◆ WHAT YOU ARE ASKED TO DO ◆
Return every line of the entries that includes the word "lengthAdjust".

==========

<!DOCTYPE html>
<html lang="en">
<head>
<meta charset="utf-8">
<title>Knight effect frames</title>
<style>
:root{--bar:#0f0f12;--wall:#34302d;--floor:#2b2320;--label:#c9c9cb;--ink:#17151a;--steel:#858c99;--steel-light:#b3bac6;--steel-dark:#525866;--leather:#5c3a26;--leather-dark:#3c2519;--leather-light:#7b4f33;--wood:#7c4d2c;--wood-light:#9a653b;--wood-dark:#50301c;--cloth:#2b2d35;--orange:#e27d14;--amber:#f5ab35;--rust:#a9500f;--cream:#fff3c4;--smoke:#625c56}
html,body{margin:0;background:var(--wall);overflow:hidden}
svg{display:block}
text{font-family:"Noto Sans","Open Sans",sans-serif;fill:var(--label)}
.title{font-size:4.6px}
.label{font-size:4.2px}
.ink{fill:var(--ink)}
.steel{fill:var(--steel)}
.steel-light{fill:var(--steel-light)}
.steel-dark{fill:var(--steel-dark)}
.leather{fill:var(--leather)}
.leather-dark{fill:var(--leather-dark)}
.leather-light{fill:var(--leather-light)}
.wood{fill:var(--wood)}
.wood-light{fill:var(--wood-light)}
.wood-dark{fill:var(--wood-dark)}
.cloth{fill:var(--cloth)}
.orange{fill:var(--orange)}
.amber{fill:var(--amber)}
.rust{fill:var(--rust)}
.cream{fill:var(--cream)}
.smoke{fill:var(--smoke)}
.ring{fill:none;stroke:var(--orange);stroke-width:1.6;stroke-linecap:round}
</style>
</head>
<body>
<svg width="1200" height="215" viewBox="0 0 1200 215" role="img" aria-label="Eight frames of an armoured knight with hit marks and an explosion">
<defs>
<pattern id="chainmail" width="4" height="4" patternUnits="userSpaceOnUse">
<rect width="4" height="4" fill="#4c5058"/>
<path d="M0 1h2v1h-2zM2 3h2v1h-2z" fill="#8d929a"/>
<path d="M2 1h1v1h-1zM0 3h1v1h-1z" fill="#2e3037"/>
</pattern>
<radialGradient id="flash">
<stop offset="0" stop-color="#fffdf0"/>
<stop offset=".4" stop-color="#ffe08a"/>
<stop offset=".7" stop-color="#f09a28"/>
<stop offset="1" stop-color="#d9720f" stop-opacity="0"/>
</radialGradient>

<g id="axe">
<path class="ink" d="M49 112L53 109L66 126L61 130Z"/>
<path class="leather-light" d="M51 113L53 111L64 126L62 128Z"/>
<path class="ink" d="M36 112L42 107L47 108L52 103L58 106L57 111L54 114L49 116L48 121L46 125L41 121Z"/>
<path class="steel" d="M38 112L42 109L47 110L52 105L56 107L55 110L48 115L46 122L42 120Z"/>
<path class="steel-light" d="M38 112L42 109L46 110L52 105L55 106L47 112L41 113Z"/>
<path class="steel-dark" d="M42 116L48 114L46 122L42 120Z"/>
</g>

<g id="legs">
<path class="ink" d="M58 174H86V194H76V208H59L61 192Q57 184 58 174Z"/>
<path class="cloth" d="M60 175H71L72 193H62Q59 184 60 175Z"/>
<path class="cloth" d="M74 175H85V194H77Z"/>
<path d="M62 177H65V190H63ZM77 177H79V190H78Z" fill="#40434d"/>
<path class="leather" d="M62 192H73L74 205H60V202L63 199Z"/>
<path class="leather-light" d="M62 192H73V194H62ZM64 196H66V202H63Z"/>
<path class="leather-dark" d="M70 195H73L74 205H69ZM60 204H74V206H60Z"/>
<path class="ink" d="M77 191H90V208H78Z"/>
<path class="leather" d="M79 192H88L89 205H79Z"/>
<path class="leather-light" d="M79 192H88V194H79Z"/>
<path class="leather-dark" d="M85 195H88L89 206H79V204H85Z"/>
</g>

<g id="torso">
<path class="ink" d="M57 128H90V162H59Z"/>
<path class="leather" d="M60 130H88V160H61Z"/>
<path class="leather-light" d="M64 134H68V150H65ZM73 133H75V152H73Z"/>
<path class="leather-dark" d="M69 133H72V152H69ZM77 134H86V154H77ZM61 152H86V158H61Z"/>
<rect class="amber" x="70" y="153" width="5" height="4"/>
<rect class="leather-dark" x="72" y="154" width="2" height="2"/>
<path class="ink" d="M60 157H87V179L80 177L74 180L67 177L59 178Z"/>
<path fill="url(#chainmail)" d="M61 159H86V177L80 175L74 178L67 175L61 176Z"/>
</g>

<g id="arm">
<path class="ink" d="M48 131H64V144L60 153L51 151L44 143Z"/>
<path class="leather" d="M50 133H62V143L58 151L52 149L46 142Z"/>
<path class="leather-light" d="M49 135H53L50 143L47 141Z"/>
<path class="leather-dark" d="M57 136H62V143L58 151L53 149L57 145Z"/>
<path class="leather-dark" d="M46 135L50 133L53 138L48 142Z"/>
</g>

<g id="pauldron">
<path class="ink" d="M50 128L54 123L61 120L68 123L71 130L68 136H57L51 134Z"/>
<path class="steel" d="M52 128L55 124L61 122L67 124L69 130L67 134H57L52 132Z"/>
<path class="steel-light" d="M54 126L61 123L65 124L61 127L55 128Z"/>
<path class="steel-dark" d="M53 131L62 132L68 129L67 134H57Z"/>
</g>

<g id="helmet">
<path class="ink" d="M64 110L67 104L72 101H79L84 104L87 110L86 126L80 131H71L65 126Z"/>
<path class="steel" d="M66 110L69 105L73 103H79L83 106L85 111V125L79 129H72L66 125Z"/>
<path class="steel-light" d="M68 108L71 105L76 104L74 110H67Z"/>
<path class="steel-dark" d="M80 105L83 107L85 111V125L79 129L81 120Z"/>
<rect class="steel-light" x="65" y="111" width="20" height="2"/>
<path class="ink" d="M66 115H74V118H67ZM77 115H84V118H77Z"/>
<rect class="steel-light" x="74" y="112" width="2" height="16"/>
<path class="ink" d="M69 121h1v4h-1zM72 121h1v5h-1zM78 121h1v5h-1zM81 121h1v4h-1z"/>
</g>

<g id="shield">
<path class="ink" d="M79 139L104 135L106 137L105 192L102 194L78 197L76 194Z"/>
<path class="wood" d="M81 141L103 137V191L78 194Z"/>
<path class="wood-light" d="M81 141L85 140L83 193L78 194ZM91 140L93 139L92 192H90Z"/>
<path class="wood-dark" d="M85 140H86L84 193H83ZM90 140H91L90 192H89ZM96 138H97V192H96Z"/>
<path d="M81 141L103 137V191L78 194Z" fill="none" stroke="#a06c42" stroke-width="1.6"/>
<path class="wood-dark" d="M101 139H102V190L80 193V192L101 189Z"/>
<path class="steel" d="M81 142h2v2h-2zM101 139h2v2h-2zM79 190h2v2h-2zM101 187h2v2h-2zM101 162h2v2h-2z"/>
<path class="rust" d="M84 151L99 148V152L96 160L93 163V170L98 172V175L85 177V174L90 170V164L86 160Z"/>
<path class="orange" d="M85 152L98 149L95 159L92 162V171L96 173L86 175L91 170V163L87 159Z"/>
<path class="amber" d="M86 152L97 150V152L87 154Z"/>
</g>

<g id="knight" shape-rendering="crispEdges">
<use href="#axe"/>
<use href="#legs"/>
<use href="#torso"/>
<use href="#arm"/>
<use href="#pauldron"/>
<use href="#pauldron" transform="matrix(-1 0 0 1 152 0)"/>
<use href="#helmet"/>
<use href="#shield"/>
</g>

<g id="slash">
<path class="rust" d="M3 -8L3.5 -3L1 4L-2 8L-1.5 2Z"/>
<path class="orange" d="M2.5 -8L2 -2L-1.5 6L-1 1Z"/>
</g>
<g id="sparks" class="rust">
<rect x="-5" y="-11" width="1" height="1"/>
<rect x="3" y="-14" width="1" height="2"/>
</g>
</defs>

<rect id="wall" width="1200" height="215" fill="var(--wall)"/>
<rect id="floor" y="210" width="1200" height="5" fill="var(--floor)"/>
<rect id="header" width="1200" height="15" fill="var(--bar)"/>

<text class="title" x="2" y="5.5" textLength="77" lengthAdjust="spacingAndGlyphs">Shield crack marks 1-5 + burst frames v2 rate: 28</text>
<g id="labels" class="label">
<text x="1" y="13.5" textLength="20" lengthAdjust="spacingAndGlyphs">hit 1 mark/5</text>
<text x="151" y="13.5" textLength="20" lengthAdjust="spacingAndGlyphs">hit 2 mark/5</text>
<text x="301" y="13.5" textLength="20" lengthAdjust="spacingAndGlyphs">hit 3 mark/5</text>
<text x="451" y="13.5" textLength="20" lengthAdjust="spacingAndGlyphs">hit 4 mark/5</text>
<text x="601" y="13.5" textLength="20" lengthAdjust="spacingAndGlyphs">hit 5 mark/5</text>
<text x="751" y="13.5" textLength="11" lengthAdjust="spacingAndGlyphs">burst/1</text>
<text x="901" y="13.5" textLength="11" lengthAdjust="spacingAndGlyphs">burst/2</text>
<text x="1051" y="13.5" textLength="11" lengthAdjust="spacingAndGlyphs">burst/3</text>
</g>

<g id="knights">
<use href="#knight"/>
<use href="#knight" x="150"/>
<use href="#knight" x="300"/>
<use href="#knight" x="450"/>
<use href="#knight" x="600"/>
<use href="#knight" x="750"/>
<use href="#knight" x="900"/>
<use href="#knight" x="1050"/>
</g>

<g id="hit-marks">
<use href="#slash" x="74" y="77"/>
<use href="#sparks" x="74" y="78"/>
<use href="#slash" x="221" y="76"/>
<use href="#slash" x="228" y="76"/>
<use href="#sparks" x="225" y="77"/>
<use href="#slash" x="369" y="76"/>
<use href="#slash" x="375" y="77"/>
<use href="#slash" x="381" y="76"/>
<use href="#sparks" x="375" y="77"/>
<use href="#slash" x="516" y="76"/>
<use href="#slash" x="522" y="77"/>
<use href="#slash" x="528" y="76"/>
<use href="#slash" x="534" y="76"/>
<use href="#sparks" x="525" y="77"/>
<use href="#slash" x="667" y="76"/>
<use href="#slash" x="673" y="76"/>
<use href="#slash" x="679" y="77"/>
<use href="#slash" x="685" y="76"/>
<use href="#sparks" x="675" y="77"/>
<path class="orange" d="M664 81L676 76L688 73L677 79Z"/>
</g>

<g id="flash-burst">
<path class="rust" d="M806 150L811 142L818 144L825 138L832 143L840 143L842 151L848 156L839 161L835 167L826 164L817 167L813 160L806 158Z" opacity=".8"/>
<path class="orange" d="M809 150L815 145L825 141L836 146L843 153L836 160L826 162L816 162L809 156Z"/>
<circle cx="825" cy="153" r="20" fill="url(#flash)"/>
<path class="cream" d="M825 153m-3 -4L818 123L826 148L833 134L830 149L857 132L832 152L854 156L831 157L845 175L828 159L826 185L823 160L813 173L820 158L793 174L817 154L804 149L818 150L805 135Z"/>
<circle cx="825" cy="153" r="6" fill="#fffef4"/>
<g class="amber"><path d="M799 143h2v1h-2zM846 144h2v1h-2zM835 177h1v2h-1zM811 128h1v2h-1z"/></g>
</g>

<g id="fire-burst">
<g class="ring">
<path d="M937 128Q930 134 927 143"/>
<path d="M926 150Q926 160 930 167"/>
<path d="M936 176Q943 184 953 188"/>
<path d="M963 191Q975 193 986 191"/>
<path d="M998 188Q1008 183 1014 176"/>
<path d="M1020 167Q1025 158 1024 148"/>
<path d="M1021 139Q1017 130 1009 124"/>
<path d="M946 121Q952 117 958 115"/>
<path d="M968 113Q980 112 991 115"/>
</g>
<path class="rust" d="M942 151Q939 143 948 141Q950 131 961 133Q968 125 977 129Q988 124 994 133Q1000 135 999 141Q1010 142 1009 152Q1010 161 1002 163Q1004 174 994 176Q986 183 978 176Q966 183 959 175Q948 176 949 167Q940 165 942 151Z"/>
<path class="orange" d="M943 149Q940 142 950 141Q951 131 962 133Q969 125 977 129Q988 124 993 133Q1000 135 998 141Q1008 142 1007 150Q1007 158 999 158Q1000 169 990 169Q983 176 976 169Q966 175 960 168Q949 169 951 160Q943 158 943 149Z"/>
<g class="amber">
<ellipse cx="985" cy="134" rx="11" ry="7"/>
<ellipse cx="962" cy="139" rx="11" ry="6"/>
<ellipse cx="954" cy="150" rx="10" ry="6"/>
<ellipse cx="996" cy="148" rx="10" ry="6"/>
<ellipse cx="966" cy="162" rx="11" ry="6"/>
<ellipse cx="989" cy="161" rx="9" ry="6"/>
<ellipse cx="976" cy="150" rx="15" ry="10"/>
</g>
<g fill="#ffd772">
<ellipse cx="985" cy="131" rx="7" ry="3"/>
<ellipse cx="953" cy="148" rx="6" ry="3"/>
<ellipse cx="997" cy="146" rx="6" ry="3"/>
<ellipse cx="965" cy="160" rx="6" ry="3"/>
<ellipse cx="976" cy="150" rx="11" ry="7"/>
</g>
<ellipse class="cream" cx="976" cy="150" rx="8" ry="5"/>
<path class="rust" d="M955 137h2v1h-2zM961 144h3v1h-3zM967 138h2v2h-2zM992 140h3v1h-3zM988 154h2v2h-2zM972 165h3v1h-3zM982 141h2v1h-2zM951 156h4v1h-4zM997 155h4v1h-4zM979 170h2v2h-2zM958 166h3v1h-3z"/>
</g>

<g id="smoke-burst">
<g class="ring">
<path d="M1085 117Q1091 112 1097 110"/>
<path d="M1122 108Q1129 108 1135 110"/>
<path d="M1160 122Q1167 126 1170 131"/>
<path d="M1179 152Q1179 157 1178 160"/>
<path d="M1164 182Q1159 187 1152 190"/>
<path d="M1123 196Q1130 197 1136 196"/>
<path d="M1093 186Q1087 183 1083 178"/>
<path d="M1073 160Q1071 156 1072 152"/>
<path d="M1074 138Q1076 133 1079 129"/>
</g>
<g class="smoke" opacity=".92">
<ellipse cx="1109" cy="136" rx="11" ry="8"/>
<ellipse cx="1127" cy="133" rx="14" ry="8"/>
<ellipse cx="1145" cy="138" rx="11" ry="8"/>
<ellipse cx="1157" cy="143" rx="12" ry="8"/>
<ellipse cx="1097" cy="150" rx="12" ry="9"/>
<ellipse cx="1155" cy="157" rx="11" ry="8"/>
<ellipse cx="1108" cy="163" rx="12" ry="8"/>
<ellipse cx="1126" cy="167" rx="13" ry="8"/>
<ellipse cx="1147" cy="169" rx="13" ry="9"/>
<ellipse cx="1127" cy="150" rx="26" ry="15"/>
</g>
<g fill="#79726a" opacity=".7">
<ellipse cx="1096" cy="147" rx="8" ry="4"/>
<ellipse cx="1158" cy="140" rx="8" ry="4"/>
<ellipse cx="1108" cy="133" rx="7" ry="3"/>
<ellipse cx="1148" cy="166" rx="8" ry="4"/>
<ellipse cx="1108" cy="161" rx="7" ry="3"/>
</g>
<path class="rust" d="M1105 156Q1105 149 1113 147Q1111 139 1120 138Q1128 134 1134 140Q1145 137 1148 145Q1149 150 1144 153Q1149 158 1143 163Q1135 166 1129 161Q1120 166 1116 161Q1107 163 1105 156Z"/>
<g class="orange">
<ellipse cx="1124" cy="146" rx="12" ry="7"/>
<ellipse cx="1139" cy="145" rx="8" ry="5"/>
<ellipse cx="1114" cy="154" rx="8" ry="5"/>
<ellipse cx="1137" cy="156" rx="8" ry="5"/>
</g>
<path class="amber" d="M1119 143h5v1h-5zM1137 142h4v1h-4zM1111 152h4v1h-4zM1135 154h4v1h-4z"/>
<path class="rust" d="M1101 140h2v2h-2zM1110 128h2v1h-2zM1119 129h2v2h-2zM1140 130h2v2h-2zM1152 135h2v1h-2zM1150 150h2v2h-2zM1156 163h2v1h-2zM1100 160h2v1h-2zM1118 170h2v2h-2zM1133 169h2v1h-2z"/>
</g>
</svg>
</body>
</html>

==========

◆ ANSWER FOR THE TASK ◆
<text class="title" x="2" y="5.5" textLength="77" lengthAdjust="spacingAndGlyphs">Shield crack marks 1-5 + burst frames v2 rate: 28</text>
<text x="1" y="13.5" textLength="20" lengthAdjust="spacingAndGlyphs">hit 1 mark/5</text>
<text x="151" y="13.5" textLength="20" lengthAdjust="spacingAndGlyphs">hit 2 mark/5</text>
<text x="301" y="13.5" textLength="20" lengthAdjust="spacingAndGlyphs">hit 3 mark/5</text>
<text x="451" y="13.5" textLength="20" lengthAdjust="spacingAndGlyphs">hit 4 mark/5</text>
<text x="601" y="13.5" textLength="20" lengthAdjust="spacingAndGlyphs">hit 5 mark/5</text>
<text x="751" y="13.5" textLength="11" lengthAdjust="spacingAndGlyphs">burst/1</text>
<text x="901" y="13.5" textLength="11" lengthAdjust="spacingAndGlyphs">burst/2</text>
<text x="1051" y="13.5" textLength="11" lengthAdjust="spacingAndGlyphs">burst/3</text>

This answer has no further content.